**Problem details**: Which of the lines below mention the word "position"? Pull each one out.

**Data section**:

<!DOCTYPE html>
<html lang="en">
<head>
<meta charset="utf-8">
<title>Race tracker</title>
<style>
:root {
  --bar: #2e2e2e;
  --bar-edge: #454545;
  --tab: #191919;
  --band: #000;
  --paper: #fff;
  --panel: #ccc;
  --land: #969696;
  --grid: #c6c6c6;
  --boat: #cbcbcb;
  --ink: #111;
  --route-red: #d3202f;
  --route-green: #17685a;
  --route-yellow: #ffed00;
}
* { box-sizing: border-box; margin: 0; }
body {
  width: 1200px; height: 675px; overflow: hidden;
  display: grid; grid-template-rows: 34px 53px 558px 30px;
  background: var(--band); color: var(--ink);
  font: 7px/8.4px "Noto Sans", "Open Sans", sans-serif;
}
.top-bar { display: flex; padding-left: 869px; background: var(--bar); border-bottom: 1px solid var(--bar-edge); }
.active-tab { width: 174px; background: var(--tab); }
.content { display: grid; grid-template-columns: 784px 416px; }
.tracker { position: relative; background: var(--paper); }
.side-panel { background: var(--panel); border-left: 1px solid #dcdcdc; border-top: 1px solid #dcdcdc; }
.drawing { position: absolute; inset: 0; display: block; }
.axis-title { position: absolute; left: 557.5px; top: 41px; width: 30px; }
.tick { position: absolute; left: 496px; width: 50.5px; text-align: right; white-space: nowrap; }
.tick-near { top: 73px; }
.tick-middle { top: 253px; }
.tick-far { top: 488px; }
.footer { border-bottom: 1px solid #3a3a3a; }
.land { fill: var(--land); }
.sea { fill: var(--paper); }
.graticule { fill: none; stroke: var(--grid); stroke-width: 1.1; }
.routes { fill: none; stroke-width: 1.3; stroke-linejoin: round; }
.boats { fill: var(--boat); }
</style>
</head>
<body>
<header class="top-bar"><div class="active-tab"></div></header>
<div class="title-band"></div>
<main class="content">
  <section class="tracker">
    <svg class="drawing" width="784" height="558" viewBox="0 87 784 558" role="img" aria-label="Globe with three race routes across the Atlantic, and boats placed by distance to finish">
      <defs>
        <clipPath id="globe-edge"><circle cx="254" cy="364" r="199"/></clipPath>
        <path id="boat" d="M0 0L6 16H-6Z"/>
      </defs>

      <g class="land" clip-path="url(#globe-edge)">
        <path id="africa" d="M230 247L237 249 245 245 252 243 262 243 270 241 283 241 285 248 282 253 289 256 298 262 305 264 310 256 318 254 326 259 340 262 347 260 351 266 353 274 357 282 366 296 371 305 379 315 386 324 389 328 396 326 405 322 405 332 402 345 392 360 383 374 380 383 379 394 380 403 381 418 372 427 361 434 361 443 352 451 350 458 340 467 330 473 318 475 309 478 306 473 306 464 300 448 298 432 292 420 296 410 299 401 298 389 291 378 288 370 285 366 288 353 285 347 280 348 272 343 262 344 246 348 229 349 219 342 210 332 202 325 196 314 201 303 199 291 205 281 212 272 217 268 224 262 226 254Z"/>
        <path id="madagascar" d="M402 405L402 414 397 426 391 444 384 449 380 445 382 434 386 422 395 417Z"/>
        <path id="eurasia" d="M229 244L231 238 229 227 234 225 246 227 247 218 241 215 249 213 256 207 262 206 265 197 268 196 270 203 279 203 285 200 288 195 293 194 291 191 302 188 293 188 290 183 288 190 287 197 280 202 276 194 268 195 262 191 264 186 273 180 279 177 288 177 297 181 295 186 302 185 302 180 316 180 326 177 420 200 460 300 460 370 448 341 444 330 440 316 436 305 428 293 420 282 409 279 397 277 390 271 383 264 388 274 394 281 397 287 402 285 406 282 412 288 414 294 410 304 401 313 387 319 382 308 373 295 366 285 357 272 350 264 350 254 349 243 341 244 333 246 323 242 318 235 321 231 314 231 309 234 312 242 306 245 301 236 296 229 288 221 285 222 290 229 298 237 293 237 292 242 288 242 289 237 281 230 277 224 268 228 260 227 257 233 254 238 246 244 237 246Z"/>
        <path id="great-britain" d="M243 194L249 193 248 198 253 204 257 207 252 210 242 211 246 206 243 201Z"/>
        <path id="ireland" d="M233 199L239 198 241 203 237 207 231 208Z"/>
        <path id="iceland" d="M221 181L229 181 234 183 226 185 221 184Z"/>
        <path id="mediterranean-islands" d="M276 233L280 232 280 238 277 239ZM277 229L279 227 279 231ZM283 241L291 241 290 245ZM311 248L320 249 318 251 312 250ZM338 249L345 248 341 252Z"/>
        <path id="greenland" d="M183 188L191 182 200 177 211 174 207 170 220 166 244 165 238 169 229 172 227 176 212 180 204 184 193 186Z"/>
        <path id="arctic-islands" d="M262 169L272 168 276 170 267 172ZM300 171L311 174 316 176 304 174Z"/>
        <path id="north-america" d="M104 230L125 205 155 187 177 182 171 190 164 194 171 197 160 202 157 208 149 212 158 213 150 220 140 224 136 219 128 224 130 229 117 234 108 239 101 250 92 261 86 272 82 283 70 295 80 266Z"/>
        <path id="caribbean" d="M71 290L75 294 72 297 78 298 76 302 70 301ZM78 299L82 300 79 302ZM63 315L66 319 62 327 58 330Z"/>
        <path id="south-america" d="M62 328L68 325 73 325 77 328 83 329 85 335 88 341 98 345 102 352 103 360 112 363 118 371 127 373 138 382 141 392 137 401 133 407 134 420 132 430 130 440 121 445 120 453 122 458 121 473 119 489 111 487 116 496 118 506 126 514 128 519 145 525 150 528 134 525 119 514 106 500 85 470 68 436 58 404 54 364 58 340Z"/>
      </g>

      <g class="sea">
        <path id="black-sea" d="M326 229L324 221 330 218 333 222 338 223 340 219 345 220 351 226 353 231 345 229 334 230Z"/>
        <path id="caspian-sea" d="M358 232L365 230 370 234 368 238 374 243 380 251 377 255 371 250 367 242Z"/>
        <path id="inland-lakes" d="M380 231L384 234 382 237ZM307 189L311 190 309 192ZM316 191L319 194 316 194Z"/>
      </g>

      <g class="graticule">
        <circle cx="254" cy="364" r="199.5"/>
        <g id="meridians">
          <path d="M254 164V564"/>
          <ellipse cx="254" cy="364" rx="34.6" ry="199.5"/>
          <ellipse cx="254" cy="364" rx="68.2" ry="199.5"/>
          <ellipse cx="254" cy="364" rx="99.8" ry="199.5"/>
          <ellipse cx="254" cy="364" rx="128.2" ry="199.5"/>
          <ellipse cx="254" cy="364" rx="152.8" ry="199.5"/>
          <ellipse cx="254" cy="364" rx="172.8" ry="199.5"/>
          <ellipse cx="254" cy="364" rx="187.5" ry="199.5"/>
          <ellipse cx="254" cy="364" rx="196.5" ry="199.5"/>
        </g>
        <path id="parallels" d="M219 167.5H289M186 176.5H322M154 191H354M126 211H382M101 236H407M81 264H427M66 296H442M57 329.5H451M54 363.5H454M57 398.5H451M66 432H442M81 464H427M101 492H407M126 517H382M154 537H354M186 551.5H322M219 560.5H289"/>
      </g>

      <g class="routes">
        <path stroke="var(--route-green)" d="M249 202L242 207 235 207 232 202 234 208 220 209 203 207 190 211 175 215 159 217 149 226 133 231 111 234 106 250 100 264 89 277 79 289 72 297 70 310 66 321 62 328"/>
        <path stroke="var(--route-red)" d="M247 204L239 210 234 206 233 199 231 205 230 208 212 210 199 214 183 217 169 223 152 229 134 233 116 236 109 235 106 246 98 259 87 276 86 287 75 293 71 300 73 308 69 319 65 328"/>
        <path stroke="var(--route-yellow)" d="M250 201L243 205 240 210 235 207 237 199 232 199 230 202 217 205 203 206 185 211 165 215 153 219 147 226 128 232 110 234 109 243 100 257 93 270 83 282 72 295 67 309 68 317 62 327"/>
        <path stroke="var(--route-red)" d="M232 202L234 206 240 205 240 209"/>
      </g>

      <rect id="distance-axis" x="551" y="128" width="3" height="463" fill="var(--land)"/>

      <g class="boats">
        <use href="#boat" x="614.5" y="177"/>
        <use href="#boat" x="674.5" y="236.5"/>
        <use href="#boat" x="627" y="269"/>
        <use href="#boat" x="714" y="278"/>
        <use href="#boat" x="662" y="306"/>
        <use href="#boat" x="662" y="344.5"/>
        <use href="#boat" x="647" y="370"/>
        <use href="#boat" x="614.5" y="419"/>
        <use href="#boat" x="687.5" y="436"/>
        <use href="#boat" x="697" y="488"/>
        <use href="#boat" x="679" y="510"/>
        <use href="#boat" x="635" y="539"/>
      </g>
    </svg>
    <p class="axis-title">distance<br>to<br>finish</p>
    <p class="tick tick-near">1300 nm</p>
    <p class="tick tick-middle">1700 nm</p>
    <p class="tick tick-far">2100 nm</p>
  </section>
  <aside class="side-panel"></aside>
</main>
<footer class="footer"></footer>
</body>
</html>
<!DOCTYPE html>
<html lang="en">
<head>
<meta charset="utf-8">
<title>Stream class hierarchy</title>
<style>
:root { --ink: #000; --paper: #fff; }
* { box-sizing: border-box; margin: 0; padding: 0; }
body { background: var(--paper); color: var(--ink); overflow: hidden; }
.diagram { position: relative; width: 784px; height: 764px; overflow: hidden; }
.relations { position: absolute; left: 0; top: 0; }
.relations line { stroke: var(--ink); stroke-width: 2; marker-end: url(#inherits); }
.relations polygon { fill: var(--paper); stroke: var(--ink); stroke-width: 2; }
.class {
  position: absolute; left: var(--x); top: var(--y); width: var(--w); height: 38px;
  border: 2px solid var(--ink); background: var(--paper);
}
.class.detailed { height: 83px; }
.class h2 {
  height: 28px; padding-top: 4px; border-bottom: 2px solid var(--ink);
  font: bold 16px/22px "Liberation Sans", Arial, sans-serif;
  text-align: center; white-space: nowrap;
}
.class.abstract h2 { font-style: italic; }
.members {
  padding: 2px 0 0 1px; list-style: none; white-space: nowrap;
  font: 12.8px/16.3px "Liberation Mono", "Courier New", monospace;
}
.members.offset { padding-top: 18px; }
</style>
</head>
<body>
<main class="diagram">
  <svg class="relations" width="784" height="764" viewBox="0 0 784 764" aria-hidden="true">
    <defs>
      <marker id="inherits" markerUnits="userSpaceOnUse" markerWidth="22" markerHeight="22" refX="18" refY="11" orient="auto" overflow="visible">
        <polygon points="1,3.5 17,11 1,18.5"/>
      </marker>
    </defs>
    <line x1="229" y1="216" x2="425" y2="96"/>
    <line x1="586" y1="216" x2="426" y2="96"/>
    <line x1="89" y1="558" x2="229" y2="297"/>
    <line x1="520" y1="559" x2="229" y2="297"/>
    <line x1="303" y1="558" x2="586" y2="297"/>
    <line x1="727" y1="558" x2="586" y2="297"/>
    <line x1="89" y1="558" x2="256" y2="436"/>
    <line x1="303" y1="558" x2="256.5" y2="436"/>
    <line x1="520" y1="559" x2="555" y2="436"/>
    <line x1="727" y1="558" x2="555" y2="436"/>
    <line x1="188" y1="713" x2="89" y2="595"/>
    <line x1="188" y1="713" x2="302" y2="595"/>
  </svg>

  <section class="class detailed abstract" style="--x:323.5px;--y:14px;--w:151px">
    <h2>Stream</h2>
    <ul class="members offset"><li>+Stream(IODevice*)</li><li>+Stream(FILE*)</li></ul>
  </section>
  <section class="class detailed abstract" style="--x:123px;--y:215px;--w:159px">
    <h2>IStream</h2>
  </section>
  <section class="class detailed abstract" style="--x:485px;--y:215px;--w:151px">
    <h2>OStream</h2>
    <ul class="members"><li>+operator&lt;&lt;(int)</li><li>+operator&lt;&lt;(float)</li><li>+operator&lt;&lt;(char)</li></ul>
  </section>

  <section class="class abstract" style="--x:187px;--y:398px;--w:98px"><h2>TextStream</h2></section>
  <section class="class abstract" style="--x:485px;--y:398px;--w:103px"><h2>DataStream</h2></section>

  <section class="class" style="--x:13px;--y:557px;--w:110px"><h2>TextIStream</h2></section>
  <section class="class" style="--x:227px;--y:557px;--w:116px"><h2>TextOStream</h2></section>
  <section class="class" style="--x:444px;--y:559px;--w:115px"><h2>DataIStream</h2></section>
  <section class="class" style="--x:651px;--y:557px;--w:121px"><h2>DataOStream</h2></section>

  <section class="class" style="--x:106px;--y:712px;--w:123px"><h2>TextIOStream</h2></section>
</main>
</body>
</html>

**Task output**:
.tracker { position: relative; background: var(--paper); }
.drawing { position: absolute; inset: 0; display: block; }
.axis-title { position: absolute; left: 557.5px; top: 41px; width: 30px; }
.tick { position: absolute; left: 496px; width: 50.5px; text-align: right; white-space: nowrap; }
.diagram { position: relative; width: 784px; height: 764px; overflow: hidden; }
.relations { position: absolute; left: 0; top: 0; }
  position: absolute; left: var(--x); top: var(--y); width: var(--w); height: 38px;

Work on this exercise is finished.